Search each line below for "door", then return the lines where it appears.

Supplied information
□ □ □ □ □ □ □
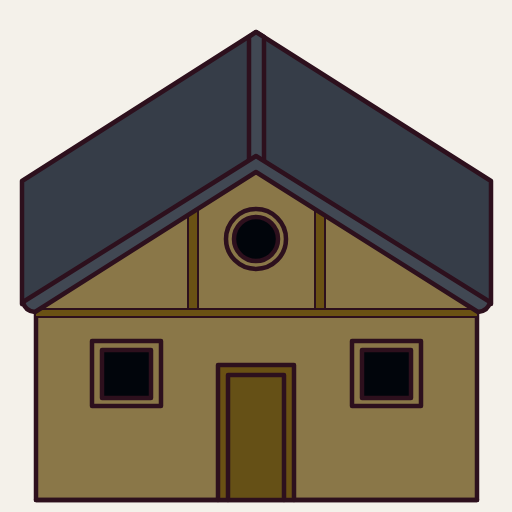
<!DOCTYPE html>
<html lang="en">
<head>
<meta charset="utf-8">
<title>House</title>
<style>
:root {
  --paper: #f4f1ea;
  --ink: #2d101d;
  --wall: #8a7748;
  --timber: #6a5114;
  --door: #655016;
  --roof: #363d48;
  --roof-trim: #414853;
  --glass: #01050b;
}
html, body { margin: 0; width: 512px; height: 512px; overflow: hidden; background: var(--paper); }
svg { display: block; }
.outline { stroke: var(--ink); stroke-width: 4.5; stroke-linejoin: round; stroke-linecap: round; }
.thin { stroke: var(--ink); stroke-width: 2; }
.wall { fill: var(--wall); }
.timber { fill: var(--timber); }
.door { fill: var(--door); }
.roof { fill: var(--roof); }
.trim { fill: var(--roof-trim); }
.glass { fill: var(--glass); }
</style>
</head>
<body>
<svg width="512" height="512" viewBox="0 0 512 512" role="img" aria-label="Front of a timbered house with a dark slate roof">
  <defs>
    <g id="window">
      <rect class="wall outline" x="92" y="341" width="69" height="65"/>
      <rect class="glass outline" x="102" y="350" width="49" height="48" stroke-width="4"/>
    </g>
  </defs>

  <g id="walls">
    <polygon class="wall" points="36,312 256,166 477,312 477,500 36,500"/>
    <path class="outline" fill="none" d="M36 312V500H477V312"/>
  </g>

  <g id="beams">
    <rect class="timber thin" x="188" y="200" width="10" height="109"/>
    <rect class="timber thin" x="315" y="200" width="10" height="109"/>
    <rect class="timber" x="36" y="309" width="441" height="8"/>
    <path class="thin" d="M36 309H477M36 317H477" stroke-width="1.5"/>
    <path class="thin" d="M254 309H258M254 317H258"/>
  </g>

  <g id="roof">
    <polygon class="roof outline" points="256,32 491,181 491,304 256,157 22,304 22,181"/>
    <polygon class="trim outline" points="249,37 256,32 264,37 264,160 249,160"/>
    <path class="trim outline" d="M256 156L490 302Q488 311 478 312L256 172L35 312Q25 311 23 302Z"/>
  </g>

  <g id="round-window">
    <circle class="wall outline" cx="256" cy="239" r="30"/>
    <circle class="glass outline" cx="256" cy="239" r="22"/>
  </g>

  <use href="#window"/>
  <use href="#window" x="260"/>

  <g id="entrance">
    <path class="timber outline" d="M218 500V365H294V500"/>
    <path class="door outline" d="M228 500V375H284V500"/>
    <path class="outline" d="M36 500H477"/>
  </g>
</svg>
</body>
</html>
□ □ □ □ □ □ □
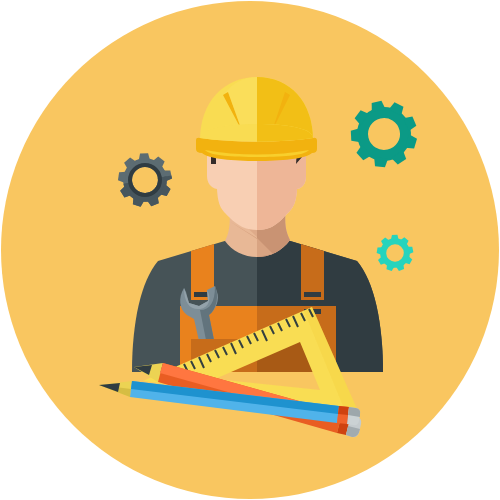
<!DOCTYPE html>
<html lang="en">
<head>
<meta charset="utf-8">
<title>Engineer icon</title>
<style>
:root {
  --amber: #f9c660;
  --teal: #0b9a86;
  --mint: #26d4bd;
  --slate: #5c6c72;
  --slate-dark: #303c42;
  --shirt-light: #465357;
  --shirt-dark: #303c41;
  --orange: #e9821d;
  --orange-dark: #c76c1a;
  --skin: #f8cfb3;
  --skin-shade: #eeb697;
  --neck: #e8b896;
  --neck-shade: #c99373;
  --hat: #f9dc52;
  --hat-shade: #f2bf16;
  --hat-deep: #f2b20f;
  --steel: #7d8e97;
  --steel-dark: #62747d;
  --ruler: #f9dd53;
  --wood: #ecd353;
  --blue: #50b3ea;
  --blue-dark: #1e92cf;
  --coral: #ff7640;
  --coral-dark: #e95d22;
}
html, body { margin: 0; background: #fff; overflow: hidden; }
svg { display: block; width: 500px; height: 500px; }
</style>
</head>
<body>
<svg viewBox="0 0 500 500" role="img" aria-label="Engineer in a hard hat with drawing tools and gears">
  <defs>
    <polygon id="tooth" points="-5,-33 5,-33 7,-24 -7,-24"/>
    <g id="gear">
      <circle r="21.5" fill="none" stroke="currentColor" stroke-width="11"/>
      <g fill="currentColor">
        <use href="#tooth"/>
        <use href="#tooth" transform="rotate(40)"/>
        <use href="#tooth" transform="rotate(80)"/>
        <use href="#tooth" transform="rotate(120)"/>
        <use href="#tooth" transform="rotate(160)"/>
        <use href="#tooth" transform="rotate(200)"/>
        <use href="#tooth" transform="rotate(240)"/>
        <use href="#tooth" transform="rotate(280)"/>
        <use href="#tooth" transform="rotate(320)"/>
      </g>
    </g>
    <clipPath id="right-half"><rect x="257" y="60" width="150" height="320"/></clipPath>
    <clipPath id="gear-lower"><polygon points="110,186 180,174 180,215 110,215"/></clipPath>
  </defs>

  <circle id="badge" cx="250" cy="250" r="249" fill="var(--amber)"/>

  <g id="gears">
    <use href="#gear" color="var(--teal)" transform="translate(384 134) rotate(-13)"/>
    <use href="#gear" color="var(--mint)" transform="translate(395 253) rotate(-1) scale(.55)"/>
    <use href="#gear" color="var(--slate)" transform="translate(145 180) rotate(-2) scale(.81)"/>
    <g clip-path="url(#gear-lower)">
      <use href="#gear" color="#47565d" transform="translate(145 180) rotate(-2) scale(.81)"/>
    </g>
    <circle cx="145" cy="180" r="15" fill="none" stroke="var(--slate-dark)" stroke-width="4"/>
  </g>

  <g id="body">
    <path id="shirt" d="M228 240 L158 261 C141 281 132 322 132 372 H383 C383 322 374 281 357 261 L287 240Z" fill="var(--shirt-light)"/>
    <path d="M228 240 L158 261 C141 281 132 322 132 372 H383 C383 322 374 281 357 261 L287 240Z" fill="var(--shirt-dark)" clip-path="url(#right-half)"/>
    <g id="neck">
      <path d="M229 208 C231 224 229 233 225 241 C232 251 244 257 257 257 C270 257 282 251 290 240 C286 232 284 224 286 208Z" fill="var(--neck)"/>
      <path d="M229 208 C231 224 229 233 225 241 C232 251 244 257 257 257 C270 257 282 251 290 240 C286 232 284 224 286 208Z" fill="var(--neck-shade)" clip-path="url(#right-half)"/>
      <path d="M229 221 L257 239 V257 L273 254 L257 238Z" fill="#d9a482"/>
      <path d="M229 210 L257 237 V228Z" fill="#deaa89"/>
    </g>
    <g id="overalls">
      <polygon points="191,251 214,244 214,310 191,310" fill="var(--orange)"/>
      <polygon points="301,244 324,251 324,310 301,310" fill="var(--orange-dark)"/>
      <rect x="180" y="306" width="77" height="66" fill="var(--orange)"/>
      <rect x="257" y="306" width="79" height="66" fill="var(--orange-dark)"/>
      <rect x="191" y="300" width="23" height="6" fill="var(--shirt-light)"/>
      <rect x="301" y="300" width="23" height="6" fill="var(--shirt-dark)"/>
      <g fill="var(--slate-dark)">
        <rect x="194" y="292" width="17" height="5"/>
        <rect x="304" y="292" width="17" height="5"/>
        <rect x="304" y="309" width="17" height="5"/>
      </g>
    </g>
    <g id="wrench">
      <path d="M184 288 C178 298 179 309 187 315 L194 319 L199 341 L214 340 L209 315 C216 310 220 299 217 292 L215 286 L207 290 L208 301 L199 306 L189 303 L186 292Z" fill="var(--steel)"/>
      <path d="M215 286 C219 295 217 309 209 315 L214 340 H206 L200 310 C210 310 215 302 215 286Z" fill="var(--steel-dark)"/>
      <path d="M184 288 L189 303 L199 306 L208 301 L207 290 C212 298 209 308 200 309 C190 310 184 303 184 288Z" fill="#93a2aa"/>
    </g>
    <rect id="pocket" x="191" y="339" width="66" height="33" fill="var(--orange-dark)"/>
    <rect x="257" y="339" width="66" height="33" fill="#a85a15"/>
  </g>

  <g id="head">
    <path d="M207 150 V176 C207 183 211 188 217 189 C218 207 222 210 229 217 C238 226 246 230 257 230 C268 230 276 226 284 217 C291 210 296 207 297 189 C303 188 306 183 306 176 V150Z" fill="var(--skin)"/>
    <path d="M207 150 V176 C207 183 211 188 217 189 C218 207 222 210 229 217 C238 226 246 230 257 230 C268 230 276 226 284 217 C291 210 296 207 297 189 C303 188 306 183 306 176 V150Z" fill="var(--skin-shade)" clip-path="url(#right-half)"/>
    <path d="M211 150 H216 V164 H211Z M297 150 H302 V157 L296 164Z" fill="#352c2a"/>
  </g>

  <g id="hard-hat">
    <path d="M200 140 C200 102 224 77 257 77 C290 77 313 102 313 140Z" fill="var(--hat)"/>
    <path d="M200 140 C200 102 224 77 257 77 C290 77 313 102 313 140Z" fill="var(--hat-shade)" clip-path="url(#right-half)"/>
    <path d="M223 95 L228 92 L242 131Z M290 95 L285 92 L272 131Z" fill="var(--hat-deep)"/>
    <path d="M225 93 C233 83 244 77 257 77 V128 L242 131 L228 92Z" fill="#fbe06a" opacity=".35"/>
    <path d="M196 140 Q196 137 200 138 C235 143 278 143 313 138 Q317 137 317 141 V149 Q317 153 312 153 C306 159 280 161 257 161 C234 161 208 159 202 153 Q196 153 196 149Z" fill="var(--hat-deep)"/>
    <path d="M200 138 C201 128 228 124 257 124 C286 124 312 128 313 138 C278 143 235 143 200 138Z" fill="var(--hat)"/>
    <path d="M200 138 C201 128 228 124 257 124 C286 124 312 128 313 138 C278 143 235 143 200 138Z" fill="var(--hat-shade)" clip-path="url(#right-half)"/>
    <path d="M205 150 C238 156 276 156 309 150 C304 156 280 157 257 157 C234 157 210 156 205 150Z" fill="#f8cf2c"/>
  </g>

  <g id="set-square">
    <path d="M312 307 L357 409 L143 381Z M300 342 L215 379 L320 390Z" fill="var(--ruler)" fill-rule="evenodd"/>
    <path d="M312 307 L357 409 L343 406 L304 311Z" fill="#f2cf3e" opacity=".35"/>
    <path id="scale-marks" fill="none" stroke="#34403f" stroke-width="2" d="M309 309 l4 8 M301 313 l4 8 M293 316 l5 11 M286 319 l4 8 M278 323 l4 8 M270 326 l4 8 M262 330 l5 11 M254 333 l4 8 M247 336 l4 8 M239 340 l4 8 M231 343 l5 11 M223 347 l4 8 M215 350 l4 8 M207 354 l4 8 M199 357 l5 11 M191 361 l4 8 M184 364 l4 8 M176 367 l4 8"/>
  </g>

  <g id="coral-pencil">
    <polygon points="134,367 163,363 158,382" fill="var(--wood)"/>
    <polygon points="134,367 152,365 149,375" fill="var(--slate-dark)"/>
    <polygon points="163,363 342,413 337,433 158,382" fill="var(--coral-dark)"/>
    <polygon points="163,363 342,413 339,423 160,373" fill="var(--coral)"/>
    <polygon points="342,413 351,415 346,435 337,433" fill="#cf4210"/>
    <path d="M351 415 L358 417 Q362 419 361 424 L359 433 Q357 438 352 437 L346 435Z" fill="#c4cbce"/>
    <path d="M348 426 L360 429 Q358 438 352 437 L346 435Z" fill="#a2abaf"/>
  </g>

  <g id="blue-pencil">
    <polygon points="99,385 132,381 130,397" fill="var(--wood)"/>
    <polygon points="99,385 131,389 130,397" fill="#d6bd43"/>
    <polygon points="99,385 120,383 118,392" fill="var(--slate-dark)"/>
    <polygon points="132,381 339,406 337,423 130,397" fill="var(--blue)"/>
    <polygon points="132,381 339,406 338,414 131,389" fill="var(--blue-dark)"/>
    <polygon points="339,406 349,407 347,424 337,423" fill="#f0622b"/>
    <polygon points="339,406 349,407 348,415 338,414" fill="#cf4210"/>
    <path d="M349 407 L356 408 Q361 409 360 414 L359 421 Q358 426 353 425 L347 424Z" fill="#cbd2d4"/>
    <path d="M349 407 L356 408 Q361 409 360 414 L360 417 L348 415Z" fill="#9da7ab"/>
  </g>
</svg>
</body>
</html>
□ □ □ □ □ □ □
Your solution
  --door: #655016;
.door { fill: var(--door); }
    <path class="door outline" d="M228 500V375H284V500"/>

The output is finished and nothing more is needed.